Perhaps the easiest opportunity for innovation alignment occurs within research and development (R&D), an area that most companies have defined as important to their futures.
Technology support for corporate R&D might focus on R&D processes, tools to enhance the R&D process, tools that contribute to innovation, and metrics to measure success/failure. There are also opportunities to exploit some new information technologies in the R&D process, such as online contests to solve complicated research and development problems.
Innovation alignment also requires the integration of strategic and operational alignment where new ideas are strategically viable and operationally feasible. This kind of integrative thinking is hard to achieve but when successful it can literally change the face of a company.
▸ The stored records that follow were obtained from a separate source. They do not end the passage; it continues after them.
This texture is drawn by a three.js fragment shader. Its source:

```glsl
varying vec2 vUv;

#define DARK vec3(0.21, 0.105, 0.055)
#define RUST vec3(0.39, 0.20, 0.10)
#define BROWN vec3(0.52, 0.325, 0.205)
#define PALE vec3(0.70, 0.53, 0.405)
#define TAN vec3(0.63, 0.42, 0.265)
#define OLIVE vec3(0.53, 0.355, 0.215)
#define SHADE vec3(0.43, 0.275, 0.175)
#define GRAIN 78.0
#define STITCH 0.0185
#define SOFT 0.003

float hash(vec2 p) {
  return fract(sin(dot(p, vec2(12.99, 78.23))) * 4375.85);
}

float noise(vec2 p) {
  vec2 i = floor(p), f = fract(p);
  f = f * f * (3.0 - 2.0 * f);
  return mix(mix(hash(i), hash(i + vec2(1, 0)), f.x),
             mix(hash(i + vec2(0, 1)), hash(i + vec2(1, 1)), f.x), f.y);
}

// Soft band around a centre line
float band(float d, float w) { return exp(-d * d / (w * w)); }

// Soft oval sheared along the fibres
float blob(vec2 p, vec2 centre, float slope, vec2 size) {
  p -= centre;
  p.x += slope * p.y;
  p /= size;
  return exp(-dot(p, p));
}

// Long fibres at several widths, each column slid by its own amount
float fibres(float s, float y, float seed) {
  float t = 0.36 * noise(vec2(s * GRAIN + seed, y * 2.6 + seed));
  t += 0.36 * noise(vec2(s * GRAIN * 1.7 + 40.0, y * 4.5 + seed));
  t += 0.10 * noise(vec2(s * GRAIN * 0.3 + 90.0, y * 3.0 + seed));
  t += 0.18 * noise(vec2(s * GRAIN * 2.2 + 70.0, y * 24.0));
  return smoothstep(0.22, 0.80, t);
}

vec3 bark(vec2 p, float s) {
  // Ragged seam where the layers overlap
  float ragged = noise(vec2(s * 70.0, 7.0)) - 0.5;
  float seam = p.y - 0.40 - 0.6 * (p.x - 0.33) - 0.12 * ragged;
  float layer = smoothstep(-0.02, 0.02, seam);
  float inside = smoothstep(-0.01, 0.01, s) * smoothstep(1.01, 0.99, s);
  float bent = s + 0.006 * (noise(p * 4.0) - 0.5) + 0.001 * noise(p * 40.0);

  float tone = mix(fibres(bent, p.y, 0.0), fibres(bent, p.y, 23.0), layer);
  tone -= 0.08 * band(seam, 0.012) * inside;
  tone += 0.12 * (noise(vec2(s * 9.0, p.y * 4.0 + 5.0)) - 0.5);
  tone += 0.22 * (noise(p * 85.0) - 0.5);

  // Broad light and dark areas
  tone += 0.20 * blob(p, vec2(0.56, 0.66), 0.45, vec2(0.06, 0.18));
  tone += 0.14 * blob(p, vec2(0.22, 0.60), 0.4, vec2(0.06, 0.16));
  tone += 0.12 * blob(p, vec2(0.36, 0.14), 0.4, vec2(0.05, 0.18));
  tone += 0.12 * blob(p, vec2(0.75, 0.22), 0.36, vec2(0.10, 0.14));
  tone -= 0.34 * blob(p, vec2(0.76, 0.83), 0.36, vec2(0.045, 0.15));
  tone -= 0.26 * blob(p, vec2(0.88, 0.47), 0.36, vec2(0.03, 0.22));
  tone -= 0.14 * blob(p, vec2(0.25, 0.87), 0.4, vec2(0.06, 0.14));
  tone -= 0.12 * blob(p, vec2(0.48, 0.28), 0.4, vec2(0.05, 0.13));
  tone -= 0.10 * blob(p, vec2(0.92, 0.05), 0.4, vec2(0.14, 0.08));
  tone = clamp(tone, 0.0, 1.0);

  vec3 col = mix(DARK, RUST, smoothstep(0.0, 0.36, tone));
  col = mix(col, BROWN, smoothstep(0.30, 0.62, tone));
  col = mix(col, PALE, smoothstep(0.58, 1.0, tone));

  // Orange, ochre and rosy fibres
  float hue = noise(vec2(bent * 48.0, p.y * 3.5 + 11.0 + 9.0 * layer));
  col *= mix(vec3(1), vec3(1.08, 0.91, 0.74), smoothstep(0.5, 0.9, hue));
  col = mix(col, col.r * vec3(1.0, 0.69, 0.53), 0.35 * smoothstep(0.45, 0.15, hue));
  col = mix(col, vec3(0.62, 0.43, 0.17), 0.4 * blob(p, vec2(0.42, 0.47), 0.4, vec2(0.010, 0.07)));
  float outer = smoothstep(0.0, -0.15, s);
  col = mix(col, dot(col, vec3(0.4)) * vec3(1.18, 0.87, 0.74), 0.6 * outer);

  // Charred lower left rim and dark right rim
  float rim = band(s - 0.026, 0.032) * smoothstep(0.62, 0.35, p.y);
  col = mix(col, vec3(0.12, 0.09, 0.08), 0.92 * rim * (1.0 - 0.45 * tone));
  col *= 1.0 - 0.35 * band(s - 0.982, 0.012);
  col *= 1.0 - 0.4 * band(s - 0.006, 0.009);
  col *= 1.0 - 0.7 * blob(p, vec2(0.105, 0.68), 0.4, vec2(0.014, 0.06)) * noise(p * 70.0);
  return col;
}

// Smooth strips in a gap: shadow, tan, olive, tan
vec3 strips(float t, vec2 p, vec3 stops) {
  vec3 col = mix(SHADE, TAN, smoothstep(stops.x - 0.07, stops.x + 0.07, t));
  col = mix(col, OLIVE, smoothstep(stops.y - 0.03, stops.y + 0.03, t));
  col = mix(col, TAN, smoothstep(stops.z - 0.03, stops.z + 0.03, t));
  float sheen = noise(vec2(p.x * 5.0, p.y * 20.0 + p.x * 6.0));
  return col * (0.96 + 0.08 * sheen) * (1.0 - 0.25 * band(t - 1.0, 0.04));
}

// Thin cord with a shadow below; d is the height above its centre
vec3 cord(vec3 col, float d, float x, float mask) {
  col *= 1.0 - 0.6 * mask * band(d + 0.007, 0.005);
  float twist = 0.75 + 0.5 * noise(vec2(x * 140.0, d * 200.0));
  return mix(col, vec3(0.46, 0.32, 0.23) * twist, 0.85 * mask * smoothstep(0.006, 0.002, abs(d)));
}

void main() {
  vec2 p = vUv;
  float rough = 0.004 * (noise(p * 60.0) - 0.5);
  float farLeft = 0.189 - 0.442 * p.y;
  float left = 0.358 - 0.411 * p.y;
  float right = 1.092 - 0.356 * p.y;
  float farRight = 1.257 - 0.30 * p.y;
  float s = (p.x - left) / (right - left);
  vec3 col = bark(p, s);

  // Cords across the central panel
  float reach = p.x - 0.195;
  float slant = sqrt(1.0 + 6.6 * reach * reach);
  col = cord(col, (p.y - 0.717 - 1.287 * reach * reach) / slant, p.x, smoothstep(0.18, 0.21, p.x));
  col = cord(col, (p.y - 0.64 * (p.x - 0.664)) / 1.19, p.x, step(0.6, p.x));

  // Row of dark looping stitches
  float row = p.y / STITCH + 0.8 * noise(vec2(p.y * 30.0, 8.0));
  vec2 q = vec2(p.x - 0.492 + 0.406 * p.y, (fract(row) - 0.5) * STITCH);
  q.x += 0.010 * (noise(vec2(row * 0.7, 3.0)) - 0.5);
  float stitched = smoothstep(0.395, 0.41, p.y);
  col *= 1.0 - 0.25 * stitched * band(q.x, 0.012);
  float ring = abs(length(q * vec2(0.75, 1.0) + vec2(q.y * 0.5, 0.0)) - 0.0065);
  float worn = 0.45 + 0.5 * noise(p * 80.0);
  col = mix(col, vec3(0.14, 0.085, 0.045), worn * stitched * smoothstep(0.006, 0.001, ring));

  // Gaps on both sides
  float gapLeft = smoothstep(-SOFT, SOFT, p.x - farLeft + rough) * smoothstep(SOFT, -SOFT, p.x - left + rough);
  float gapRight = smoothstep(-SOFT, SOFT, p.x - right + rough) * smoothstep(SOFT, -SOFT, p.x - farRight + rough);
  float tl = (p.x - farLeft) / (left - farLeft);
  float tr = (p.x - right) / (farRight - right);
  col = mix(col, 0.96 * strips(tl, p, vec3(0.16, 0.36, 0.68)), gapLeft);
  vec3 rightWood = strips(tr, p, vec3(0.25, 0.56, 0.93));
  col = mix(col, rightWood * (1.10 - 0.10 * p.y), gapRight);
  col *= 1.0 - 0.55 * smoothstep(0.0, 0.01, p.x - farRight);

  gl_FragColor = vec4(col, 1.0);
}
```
People alignment is the key ingredient to all of the alignment flavors. We need people to execute the alignment agenda.
But which people? Each of the alignment flavors requires a different set of skills and competencies. In fact, the flavors are so different that the necessary skills and competencies generally cannot be found in the same people. This has huge implications for companies seeking alignment.
If you look at the five flavors its easy to see how the skills and competencies required for each differ so dramatically.
Strategic alignment requires a top-down, holistic view of the business coupled by a purposeful view of technology, that is, how technology enables broad business agendas not just specific transactions. Infrastructure alignment is about the details of architectures, cost-effectiveness, reliability and security. Operational alignment requires skills in the delivery and support areas, as well as in the areas of flexibility and agility. Innovation alignment requires a great many creative skills as well as the ability to detach from day-to-day infrastructure and operational activities. People alignment requires us to examine the skills of all the professionals responsible for alignment, assess the gaps and fill them with the right people at the right time doing the right things.
Achieving total alignment is difficult. When we think about alignment and read testimonials to alignment success were usually reading about one or two alignment flavors not the whole sampler.
Total alignment is tough because of the diverse skills necessary to achieve it; perhaps the best way to achieve it is to recognize the differences among alignment goals and pursue alignment as though it were five inter-connected processes and then find people that understand the importance of integration.
The key as always is people. Without the right people pursuing integrated alignment not much progress will be made and you may be doomed to wonder how all those servers are helping the company make money or why everyone has CRM software but very few customers that need that much attention.